'Diversity' is a word used often by liberals and others who push the homosexual agenda, claiming that ongoing homosexualization is in the name of diversity. As a conservative and one who reads the Bible daily, I find same-sex marriage perverse, yet liberals such as yourself would refer to such things as diverse. Hence, your non-sequiturs aside, I feel the entry should remain. PeterUker 20:10, 22 February 2011 (EST)
A) You didn't address my point
B) Perversion isn't a religious word any more than right and wrong. Are math teachers helping to keep Christianity vibrant and alive by assigning problems which are later graded as right and wrong?

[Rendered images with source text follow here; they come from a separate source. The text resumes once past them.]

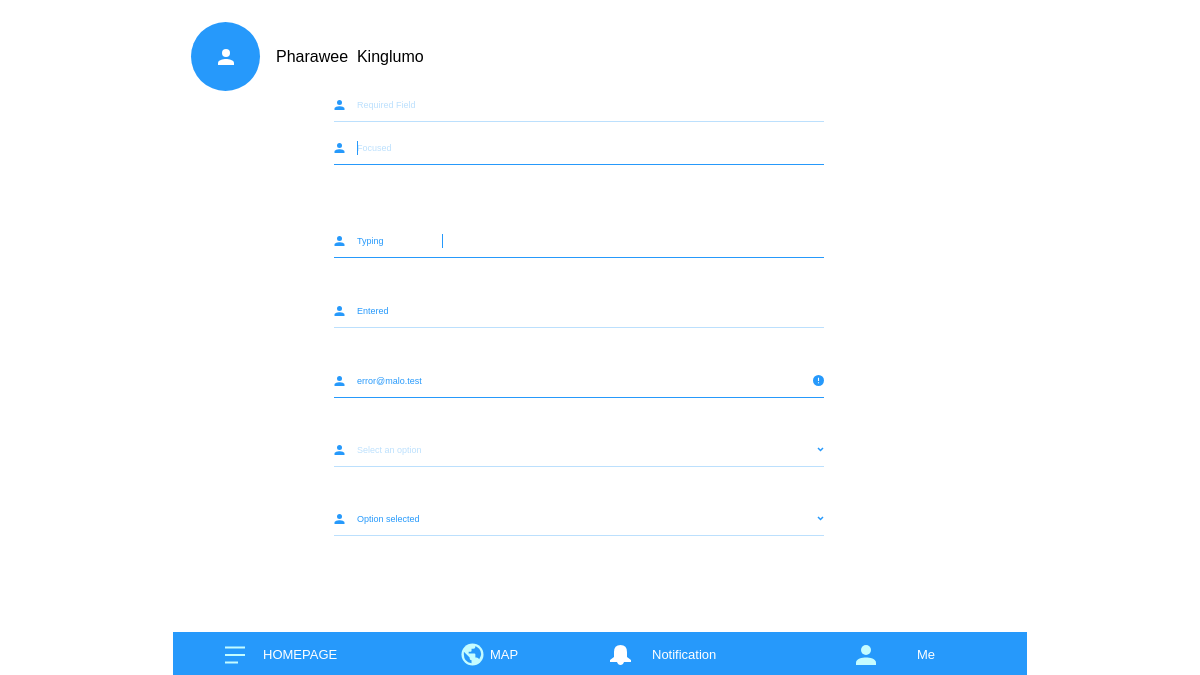
<!DOCTYPE html>
<html lang="en">
<head>
<meta charset="utf-8">
<title>Profile form</title>
<style>
:root {
  --blue: #2699fb;
  --pale: #bce0fd;
  --mint: #c4fcff;
  --white: #ffffff;
  --ink: #000000;
}
* { box-sizing: border-box; margin: 0; padding: 0; }
body {
  width: 1200px; height: 675px; overflow: hidden;
  background: var(--white);
  font-family: "Liberation Sans", Arial, sans-serif;
}
svg { display: block; flex: none; }
.screen {
  width: 854px; height: 675px; margin-left: 173px;
  display: grid; grid-template-rows: 88px 1fr 43px;
}
.profile { display: flex; gap: 16px; padding: 22px 0 0 18px; height: 91px; }
.avatar {
  flex: none; width: 69px; height: 69px; border-radius: 50%;
  background: var(--blue); color: var(--white);
  display: grid; place-items: center;
}
.profile h1 { font-size: 16px; font-weight: 400; line-height: 69px; color: var(--ink); white-space: pre; }
.form {
  width: 490px; margin-left: 161px;
  display: grid; align-content: start; align-items: end;
  grid-template-rows: 34px 43px 93px 70px 70px 69px 69px;
}
.field {
  height: 34px; display: flex; align-items: center; position: relative;
  border-bottom: 1.5px solid var(--pale);
  color: var(--blue); font-size: 9px; line-height: 14px;
}
.field .user { margin-right: 12px; }
.field .end { margin-left: auto; }
.active { border-color: var(--blue); }
.placeholder { color: var(--pale); }
.caret { position: absolute; top: 10px; width: 1px; height: 14px; background: var(--blue); }
.caret.start { left: 23px; }
.caret.typed { left: 108px; }
.tabs {
  background: var(--blue); color: var(--white); font-size: 13px;
  display: grid; grid-template-columns: 236px 149px 246px 1fr;
  padding-left: 52px;
}
.tabs a { display: flex; align-items: center; color: inherit; text-decoration: none; padding-top: 2px; }
.tabs svg { color: var(--mint); }
.tabs .bell { color: var(--white); }
.home { gap: 18px; }
.map { gap: 6px; }
.news { gap: 21px; }
.me { gap: 41px; }
</style>
</head>
<body>
<svg width="0" height="0" style="position:absolute" aria-hidden="true">
  <defs>
    <symbol id="person" viewBox="0 0 16 16">
      <circle cx="8" cy="4" r="4" fill="currentColor"/>
      <path d="M0 16V14C0 11 5 10 8 10S16 11 16 14V16Z" fill="currentColor"/>
    </symbol>
    <symbol id="chevron" viewBox="0 0 7 5">
      <path d="M1 1L3.5 3.5L6 1" fill="none" stroke="currentColor" stroke-width="1.5"/>
    </symbol>
  </defs>
</svg>
<main class="screen">
  <header class="profile">
    <div class="avatar"><svg width="16" height="16"><use href="#person"/></svg></div>
    <h1>Pharawee  Kinglumo</h1>
  </header>
  <section class="form">
    <div class="field"><svg class="user" width="11" height="10"><use href="#person"/></svg><span class="placeholder">Required Field</span></div>
    <div class="field active"><svg class="user" width="11" height="10"><use href="#person"/></svg><span class="placeholder">Focused</span><i class="caret start"></i></div>
    <div class="field active"><svg class="user" width="11" height="10"><use href="#person"/></svg><span>Typing</span><i class="caret typed"></i></div>
    <div class="field"><svg class="user" width="11" height="10"><use href="#person"/></svg><span>Entered</span></div>
    <div class="field active"><svg class="user" width="11" height="10"><use href="#person"/></svg><span>error@malo.test</span>
      <svg class="end" width="11" height="11" viewBox="0 0 10 10" role="img" aria-label="Error"><circle cx="5" cy="5" r="5" fill="currentColor"/><path d="M5 2.5V5.5M5 6.5V7.5" stroke="white"/></svg>
    </div>
    <div class="field"><svg class="user" width="11" height="10"><use href="#person"/></svg><span class="placeholder">Select an option</span><svg class="end" width="7" height="5"><use href="#chevron"/></svg></div>
    <div class="field"><svg class="user" width="11" height="10"><use href="#person"/></svg><span>Option selected</span><svg class="end" width="7" height="5"><use href="#chevron"/></svg></div>
  </section>
  <nav class="tabs">
    <a class="home" href="#">
      <svg width="20" height="18" viewBox="0 0 20 18"><path d="M0 1.5H20M0 9H20M0 16.5H13" stroke="currentColor" stroke-width="2.2"/></svg>
      <span>HOMEPAGE</span>
    </a>
    <a class="map" href="#">
      <svg width="23" height="23" viewBox="0 0 24 24"><circle cx="12" cy="12" r="11.5" fill="currentColor"/><path d="M3 9L9 15V16Q9 18 11 18V21Q3 20 3 12ZM15 3V4Q15 6 13 6H11V8Q11 9 10 9H8V11H14Q15 11 15 12V15H16Q18 15 19 17Q23 11 19 6Q17 4 15 3Z" fill="#2699fb"/></svg>
      <span>MAP</span>
    </a>
    <a class="news" href="#">
      <svg class="bell" width="21" height="20" viewBox="0 0 21 20"><path d="M10.5 0Q17 0 17 7V12L21 15V17H0V15L4 12V7Q4 0 10.5 0ZM7 17H14Q13 20 10.5 20T7 17Z" fill="currentColor"/></svg>
      <span>Notification</span>
    </a>
    <a class="me" href="#">
      <svg width="20" height="20"><use href="#person"/></svg>
      <span>Me</span>
    </a>
  </nav>
</main>
</body>
</html>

C) How ever often you claim to read the bible doesn't really matter here. This is the internet, anyone can claim to read the bible. however much they want. --AlaskanEconomy 20:32, 22 February 2011 (EST)
I'd have to weigh in with AE on this. Although, specifically, "diversity" is becoming a by-word, diversity is an old word and refers to more than just homosexualization, by keeping it as is gives those advocates legitimacy and (in the end) we end up losing a serviceable word. DevonJ 21:06, 22 February 2011 (EST)
We could make several categories of terms which have normal vs. liberal counterparts. Not all such pairs are examples of secularization. Some merely reflect the liberal worldview. --Ed Poor Talk 22:57, 22 February 2011 (EST)


I'm not quite sure this fits. While "passed" or "passed on" is certainly a euphemism for "dead," surely it carries with it the connotation of passing on to God's judgment? It seems to me like, if anything, "dead" is the more atheist-friendly term, since they're fond of claiming that once you're dead, you're dead. --Benp 22:52, 22 February 2011 (EST)

You seem to be correct, perish->dead maybe? Do what you feel is right.--Jpatt 22:57, 22 February 2011 (EST)